At one point, she explodes, “We’re not a normal family!” And while we know that she believes this sentiment to be true, her family – and her relationship with Stephen’s – was never defined by a conformity to society norms. From the get go, their romance was a harbinger of bucked normalcy. Not just anyone would marry a ticking time bomb. It’s upon her shoulders that the success of Theory rests and Jones handles her characters transformation with a kind of poetic ease that’s stoic and touching, motherly and equally sexual. She’s basically Imhotep the way she gains layers scene to scene. An Academy Award nomination is assuredly in store.
What’s possibly the biggest surprise of The Theory of Everything is just how winning every aspect of Marsh’s tale truly is. It functions on so many levels, attacking so many sectors of what we look for in a film. It’s futile to resist its supreme good taste.
Marsh spares us the gory details of how time actually works (new homework assignment: read “A (Brief) History of Time”) but thanks to adroit editing work from Jinx Godfrey, we’re never really worried about how it works. It just does. Add to that a nimble and whimsical score from Jóhann Jóhannsson (another nomination ought to be assured here) and nifty costume design from Steven Noble and you have a film whose technical aspects rival its visceral impact. There are bits and bobs that don’t measure up – grainy “camera footage”, underdeveloped secondary characters – but for a movie equally given to quirks, quacks and quarks, the bumbling never detracts from the charm. Marsh’s brief history of Hawkings is at once timely and timeless, matching intellect for emotion and absolutely thriving on two stunning performances.
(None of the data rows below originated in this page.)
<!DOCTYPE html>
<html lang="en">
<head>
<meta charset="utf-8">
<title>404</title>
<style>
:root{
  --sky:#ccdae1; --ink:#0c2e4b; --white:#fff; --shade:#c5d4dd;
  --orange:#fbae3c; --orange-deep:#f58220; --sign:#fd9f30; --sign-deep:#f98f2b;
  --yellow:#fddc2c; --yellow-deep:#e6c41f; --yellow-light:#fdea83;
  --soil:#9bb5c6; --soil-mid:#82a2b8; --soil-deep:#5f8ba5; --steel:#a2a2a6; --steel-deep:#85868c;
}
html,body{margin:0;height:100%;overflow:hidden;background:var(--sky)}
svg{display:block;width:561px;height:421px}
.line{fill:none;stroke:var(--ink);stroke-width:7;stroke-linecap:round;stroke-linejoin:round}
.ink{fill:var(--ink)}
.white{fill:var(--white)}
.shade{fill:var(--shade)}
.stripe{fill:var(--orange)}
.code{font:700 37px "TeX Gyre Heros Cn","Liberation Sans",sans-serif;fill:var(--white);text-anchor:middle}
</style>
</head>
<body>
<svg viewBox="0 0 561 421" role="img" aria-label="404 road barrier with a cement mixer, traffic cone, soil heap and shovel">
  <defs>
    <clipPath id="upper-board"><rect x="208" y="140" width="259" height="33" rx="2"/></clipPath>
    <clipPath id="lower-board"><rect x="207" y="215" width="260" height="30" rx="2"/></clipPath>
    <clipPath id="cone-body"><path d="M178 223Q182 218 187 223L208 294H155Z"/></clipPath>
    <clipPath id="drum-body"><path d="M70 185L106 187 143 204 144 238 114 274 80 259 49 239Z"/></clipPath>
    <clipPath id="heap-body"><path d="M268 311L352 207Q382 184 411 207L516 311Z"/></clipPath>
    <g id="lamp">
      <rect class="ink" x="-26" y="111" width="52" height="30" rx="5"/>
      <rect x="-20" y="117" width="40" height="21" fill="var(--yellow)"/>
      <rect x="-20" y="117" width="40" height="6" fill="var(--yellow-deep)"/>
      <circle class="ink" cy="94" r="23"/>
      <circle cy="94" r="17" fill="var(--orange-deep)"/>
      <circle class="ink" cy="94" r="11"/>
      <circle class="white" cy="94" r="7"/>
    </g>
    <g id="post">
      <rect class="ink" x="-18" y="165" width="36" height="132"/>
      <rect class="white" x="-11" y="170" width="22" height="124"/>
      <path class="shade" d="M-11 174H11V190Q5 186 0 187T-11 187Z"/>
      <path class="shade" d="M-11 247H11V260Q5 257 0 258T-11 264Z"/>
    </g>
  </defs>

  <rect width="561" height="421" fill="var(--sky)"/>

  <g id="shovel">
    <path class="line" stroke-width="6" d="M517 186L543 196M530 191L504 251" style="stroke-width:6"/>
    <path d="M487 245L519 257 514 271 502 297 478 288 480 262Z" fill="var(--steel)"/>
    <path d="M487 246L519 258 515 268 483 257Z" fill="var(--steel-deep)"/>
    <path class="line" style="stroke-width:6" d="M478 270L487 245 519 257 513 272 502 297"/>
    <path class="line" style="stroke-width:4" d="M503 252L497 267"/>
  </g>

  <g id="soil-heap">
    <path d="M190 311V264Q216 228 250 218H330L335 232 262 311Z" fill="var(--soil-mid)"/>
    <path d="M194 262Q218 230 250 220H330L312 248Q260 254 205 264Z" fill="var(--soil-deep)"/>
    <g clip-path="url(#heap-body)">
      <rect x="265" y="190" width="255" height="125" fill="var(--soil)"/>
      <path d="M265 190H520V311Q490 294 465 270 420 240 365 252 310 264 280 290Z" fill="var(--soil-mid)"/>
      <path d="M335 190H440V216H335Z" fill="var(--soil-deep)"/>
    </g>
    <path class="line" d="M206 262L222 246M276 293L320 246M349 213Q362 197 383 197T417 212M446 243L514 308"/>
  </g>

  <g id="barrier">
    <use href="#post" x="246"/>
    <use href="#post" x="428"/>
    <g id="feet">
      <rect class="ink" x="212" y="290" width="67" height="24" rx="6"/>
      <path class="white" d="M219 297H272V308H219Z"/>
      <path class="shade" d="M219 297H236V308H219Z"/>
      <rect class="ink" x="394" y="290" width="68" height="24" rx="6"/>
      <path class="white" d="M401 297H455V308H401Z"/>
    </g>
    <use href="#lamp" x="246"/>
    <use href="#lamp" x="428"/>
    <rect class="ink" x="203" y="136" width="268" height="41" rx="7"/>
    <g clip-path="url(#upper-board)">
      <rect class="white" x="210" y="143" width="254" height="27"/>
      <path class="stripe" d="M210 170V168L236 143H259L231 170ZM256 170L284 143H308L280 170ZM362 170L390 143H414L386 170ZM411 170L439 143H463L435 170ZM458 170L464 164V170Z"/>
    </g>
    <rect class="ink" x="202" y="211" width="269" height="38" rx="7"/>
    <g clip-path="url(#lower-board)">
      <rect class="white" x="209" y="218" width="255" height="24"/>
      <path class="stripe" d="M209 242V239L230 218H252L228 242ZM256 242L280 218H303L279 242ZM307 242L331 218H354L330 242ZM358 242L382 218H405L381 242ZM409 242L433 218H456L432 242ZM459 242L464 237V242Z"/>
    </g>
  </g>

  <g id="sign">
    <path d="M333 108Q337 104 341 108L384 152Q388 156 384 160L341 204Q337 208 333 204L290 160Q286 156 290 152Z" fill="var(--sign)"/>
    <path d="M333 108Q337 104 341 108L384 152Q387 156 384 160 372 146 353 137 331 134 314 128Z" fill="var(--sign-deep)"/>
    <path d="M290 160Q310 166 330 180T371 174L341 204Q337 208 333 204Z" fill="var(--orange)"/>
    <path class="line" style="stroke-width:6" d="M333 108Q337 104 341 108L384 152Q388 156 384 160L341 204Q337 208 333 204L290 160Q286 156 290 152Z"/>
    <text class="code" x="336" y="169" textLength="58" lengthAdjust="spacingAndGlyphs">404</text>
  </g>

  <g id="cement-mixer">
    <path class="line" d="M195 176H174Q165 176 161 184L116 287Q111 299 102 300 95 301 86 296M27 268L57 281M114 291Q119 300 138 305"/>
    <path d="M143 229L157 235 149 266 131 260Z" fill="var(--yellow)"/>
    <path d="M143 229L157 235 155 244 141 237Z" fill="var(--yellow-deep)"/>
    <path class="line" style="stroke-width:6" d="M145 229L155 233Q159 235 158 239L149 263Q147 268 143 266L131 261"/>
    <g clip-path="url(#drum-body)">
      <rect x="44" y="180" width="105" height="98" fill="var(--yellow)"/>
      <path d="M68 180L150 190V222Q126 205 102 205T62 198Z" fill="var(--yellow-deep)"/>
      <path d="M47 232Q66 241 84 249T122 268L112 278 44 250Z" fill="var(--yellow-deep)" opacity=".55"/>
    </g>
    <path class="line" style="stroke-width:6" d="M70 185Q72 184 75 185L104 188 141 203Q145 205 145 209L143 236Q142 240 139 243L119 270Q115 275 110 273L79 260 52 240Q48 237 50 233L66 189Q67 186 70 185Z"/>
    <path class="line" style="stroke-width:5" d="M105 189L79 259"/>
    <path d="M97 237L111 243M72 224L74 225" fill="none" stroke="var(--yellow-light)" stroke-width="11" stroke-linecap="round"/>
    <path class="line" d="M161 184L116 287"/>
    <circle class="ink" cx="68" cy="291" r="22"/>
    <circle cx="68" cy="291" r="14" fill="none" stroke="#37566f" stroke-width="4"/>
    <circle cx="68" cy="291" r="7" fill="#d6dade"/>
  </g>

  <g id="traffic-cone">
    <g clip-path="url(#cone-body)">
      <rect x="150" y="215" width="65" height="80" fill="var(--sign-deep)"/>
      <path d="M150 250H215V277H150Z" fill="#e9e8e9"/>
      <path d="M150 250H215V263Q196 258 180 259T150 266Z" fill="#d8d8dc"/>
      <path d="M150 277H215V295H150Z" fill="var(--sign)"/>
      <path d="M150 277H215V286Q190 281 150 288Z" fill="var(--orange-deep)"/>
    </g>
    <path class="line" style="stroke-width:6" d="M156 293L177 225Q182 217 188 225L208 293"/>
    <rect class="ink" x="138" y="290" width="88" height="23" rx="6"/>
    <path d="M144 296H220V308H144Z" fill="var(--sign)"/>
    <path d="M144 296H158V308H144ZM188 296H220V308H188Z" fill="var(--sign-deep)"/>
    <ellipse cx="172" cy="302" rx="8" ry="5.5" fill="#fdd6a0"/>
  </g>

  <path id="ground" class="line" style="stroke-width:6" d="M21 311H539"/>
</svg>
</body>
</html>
For all the accolades it’s destined to receive, The Theory of Everything is deserving.